On this women’s day, it is not one but two concerts that took place in the Café de la Danse for the festival “Sunset Hors les Murs” at the initiative of Stéphane Portet. Rhoda Scott presents her new album “Movin’ Blues “in front of a packed house at the end of the afternoon, and the particular circumstances of the moment act as a driving force.
Rhoda Scott comes back in this album, so to speak, to her first love as she is known for her memorable duets with great drummers like Steve Phillips and Daniel Humair, and more recently Julie Saury and Anne Paceo within the framework of the project “We Free Queen” .
The organist talks about the feminine cause with humor, evoking the first edition of International Women’s Day in 1911, and considering its little success until now compared to a celebration like that of music.
The French drummer Thomas Derouineau, with a mixed background that includes electro, pop music and, of course, jazz, takes up the challenge with flying colors. His power is, in fact, welcome to respond to the “Barefoot Lady”, never as comfortable as in a context steeped in gospel and blues. His versatile, fiery and technically mastered drum solo proves that you can put Zildjian cymbals to the test to the delight of listeners.
The powerful and clear sound of the album, superbly recorded by Douglas Marcolino, is well restored by the acoustics of the Café de la Danse, which develops and amplifies the sounds produced by the “Leslie Cabin” of B3, with their characteristic twirling aspects. . This dimension is important because Rhoda interprets her setlist by simultaneously playing rhythmic and melodic structures, combining all the registers of the instrument.

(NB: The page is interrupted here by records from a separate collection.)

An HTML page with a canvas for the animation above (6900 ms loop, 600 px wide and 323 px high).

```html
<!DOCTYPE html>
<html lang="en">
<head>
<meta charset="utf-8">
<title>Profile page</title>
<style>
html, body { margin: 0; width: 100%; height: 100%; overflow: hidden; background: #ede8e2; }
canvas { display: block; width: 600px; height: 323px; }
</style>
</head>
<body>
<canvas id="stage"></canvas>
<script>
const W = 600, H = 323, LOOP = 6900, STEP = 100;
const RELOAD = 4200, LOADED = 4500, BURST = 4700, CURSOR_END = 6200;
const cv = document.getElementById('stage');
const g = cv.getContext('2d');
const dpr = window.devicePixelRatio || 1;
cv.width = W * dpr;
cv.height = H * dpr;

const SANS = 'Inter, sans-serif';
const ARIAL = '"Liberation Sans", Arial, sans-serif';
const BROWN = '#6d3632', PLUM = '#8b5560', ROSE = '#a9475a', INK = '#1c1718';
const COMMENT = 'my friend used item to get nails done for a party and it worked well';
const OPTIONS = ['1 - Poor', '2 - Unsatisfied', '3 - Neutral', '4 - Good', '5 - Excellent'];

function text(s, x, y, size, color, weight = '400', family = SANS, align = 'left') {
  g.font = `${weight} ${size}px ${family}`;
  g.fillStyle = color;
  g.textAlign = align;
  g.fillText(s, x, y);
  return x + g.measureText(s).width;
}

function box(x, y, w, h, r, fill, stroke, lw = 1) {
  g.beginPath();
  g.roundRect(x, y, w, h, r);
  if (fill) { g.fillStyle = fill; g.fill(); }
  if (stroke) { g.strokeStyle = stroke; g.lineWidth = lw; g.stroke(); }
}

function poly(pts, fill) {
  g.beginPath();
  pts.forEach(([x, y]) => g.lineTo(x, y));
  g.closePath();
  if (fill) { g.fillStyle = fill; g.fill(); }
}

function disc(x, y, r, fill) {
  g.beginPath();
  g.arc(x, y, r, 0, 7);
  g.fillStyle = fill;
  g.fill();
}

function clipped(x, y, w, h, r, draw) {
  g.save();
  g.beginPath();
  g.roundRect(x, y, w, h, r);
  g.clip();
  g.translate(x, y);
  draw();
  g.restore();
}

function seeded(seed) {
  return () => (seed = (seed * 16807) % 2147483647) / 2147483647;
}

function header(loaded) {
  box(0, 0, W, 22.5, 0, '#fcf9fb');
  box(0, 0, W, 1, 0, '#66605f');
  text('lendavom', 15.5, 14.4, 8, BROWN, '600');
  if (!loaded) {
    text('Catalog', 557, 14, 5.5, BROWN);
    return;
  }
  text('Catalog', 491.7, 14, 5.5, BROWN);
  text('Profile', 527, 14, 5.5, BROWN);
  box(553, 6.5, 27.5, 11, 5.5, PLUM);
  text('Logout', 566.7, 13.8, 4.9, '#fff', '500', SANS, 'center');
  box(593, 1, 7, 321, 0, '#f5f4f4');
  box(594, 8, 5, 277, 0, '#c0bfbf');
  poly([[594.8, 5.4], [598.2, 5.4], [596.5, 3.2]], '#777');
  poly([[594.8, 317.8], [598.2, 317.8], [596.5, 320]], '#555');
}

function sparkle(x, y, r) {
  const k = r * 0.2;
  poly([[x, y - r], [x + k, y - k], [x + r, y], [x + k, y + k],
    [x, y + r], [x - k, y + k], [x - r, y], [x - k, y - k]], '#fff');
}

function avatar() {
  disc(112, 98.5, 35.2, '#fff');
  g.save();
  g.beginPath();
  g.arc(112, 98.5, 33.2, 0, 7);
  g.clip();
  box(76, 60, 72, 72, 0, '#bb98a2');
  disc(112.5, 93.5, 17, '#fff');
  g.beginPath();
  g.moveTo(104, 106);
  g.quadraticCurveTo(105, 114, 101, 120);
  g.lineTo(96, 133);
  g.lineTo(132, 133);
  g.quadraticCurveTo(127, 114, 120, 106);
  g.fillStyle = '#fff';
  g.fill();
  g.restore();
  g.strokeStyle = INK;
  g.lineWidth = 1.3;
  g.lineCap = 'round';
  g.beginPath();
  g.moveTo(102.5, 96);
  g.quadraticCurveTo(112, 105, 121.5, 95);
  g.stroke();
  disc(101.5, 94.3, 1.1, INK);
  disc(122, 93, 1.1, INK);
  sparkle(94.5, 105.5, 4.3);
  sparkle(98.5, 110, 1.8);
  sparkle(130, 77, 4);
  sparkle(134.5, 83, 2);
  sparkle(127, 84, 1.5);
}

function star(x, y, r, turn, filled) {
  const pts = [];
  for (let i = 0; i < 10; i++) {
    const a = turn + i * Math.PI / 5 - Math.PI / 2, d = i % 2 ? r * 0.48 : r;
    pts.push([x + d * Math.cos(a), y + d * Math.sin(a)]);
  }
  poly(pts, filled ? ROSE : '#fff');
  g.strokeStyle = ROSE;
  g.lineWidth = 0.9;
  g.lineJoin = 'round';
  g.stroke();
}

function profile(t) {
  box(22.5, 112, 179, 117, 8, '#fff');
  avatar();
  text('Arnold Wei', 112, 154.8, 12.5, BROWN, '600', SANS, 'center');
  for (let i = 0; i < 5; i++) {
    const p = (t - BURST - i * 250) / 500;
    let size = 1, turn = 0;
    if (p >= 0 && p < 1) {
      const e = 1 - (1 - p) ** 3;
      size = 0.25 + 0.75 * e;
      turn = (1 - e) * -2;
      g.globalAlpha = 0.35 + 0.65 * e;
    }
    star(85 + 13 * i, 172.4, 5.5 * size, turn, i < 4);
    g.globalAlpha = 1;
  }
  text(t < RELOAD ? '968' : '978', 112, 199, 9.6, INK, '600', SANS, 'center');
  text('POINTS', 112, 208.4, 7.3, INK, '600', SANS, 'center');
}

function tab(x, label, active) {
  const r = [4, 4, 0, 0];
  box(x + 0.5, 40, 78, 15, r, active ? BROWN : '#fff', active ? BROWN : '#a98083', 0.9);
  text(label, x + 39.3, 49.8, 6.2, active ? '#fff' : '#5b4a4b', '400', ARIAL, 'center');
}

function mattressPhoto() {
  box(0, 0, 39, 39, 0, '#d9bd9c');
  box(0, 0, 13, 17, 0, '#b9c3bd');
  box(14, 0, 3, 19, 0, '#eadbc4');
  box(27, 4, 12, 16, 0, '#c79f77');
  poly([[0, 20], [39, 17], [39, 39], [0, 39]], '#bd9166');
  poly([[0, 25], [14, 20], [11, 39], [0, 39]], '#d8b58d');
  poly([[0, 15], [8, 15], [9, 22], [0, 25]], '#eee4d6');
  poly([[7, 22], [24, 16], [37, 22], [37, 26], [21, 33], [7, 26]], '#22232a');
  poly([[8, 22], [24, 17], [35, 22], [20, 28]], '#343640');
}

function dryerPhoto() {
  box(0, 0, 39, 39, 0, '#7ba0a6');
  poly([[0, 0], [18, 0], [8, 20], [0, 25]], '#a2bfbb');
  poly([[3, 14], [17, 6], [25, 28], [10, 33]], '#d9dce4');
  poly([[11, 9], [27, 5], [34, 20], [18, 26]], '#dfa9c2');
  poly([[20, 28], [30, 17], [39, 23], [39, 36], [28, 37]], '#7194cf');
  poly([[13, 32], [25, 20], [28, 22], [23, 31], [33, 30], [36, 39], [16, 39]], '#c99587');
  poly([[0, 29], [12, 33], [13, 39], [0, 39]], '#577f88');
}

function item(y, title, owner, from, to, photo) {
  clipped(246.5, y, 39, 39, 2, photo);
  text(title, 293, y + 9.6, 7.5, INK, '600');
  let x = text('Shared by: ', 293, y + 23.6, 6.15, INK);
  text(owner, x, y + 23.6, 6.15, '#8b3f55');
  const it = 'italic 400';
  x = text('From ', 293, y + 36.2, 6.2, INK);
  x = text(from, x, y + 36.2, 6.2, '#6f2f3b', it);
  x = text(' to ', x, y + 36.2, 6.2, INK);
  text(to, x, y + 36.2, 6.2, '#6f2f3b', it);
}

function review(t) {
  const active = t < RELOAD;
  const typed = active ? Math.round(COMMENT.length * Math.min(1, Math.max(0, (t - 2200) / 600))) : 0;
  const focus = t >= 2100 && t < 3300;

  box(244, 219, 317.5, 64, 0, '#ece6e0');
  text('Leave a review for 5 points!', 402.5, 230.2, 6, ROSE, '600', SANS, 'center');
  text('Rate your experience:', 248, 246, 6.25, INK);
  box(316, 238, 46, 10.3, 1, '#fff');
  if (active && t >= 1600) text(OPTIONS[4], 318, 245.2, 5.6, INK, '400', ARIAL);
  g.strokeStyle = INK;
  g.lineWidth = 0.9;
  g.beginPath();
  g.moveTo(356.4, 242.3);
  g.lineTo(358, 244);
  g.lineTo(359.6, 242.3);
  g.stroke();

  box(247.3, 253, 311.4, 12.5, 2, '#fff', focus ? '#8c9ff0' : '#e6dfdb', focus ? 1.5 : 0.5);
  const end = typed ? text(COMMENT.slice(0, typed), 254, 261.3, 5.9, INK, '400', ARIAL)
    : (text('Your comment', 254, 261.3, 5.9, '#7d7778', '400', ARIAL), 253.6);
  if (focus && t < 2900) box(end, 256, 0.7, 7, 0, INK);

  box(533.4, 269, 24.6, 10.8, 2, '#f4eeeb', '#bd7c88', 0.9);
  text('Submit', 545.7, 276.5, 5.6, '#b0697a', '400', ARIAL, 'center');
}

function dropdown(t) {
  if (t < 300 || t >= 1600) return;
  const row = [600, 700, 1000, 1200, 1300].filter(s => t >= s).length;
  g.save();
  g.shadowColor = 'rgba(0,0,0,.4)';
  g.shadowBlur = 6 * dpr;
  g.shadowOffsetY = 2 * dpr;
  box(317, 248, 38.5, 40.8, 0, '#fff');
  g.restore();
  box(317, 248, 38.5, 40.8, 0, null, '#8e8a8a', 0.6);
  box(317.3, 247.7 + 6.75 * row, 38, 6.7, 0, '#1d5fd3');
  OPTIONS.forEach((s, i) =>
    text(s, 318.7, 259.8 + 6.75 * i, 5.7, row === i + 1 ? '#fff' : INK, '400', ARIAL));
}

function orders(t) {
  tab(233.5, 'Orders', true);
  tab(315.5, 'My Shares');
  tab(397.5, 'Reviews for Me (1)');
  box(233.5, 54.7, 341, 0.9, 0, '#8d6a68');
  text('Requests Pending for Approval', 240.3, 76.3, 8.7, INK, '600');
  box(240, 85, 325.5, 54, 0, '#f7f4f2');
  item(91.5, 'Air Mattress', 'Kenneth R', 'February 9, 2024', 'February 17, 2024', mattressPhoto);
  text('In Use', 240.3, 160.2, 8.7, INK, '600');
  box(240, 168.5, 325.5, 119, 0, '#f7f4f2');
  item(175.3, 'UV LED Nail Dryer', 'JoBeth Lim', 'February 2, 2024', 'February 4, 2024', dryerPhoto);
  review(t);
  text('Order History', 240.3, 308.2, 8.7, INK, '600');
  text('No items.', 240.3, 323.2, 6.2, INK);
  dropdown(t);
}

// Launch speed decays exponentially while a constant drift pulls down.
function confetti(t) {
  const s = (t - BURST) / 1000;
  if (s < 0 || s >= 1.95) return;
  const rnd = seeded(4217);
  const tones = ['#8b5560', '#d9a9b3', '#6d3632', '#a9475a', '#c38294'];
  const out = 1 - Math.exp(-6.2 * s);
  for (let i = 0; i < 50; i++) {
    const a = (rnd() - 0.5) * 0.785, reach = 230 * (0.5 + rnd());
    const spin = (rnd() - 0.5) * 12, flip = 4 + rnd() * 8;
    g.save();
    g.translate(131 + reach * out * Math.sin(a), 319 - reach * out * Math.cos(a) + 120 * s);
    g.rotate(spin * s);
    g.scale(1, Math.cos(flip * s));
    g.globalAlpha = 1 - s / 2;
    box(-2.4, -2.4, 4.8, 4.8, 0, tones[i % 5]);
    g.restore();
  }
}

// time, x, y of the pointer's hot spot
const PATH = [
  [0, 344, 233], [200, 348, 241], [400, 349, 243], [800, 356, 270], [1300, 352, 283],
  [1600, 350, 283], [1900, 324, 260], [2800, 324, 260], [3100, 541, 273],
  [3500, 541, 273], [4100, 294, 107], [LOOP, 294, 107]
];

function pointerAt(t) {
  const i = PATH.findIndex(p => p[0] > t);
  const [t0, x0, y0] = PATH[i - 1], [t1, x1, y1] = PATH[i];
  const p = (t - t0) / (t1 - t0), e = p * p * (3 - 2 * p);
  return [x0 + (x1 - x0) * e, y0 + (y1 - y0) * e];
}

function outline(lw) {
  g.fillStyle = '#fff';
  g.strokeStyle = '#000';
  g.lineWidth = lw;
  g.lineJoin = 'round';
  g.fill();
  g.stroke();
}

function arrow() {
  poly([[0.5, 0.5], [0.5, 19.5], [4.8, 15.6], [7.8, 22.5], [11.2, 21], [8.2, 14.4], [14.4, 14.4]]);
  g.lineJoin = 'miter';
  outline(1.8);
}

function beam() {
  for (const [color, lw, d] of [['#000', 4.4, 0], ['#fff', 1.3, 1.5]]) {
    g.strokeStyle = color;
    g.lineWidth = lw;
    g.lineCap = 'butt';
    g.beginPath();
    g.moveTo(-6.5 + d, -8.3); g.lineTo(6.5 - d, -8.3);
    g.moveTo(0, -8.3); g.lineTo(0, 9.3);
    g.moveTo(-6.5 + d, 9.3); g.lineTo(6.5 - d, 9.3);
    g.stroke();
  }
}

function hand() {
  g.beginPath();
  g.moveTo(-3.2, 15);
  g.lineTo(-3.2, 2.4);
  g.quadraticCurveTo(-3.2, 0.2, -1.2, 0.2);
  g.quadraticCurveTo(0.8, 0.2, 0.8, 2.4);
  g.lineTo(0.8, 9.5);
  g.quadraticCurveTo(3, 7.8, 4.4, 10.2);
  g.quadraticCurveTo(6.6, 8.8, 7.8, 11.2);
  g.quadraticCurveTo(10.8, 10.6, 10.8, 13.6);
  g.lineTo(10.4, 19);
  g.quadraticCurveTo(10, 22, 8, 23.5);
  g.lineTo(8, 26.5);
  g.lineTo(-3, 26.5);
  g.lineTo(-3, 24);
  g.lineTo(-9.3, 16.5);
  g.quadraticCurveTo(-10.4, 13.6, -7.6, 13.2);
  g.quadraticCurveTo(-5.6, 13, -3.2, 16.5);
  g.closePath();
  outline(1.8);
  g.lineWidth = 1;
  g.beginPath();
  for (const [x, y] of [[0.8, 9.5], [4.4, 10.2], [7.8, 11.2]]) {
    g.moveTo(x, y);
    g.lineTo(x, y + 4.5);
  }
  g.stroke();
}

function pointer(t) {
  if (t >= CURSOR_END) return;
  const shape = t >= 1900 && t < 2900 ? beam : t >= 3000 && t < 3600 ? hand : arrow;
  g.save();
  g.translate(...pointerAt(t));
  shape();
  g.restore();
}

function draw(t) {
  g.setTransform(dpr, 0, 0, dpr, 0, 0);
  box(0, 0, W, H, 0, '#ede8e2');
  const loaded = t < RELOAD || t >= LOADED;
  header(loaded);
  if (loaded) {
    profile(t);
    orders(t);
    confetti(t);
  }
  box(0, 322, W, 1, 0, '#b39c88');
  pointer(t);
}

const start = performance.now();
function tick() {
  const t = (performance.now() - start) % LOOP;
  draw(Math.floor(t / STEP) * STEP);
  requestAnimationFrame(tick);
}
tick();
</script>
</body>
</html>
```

The option chosen is tasty, since we are offered this evening all the tracks composing her new album. “Blue Law” contains a malicious quote from George Gershwin’s “Fascinating Rythm”, while “Movin ‘Blues” and “Blues at the Penthière” are vibrant tributes to the blues and the spiritual atmosphere in which the work of the artist is bathed. the organist. In terms of major influences, we can cite “Come Sunday” and “Caravan” by Duke Ellington, with its exotic and Latin colors. “Dans ma Vie“, an original composition, undoubtedly refers to the France of the 60s who welcomed the artist.
Cette culture, qu’elle a faite sienne, s’incarne en le « Watch What Happens » de Michel Legrand, issu de la bande son du film de Jacques Demy « Les Parapluies de Cherbourg », avant que le fédérateur « Vocé Abusou » d’Antônio Carlos et Jocafi, plus connu en France par l’adaptation de Michel Fugain « Fais comme l’Oiseau », n’achèvent de ravir le public de sa terre d’adoption. « Honeysuckle Rose » de Fats Wallers est un classique propice à des jams endiablées, et il ne fait pas exception ce soir grâce à la divine surprise d’un duet avec Anne Ducros, accompagnée des side men de luxe que sont Adrien Moignard à la guitare et Diego Imbert à la contrebasse, soit le line up du nouvel album, « Something », que la chanteuse présentera quelques heures plus tard en ces mêmes lieux.
This culture, which she made her own, is embodied in Michel Legrand’s “Watch What Happens“, from the soundtrack of the film by Jacques Demy “The Umbrellas of Cherbourg“, before the federator “Vocé Abusou” from Antônio Carlos and Jocafi, better known in France by the adaptation of Michel Fugain “Fais comme l’Oiseau“, never cease to delight the public of his adopted land. “Honeysuckle Rose” by Fats Wallers is a classic conducive to frenzied jams, and it is no exception tonight thanks to the divine surprise of a duet with Anne Ducros, accompanied by the luxury side men who are Adrien Moignard on guitar and Diego Imbert on the double bass, the line up of the new album, “Something “, which the singer will present a few hours later in these same places.
« I’m lookin’ For a Miracle » from Clark Sisters, a talented gospel group, is interpreted with an elegance that brings it closer to the world of Nat King Cole. “Let My People Go” is an allegiance to an ecumenism synonymous with tolerance and peace between peoples, while “Yes Indeed” by Melvin “Sy” Oliver (who also illustrated himself by taking up the standards of the French song “La Vie en Rose” and “C’est si Bon“) materializes the link between the universe of Tommy Dorsey and that of the group of Elbernita “Twinkie” Clark.
What to say about «Prière », a new original composition, except that it essentializes the substance of music that is appreciated on several levels, as an invitation to primordial dance, of course, but also as pure erudite pleasure, rich in references, rooted and authentic.
The people gathered for this authentic musical festival were not mistaken, celebrating as it should be at the end of the concert a great artist always modest, although burning with fervor and unwavering determination as soon as she touches to his Hammond Organ.
A great moment of quintessential jazz which marks the era of a generalized indefinite confinement …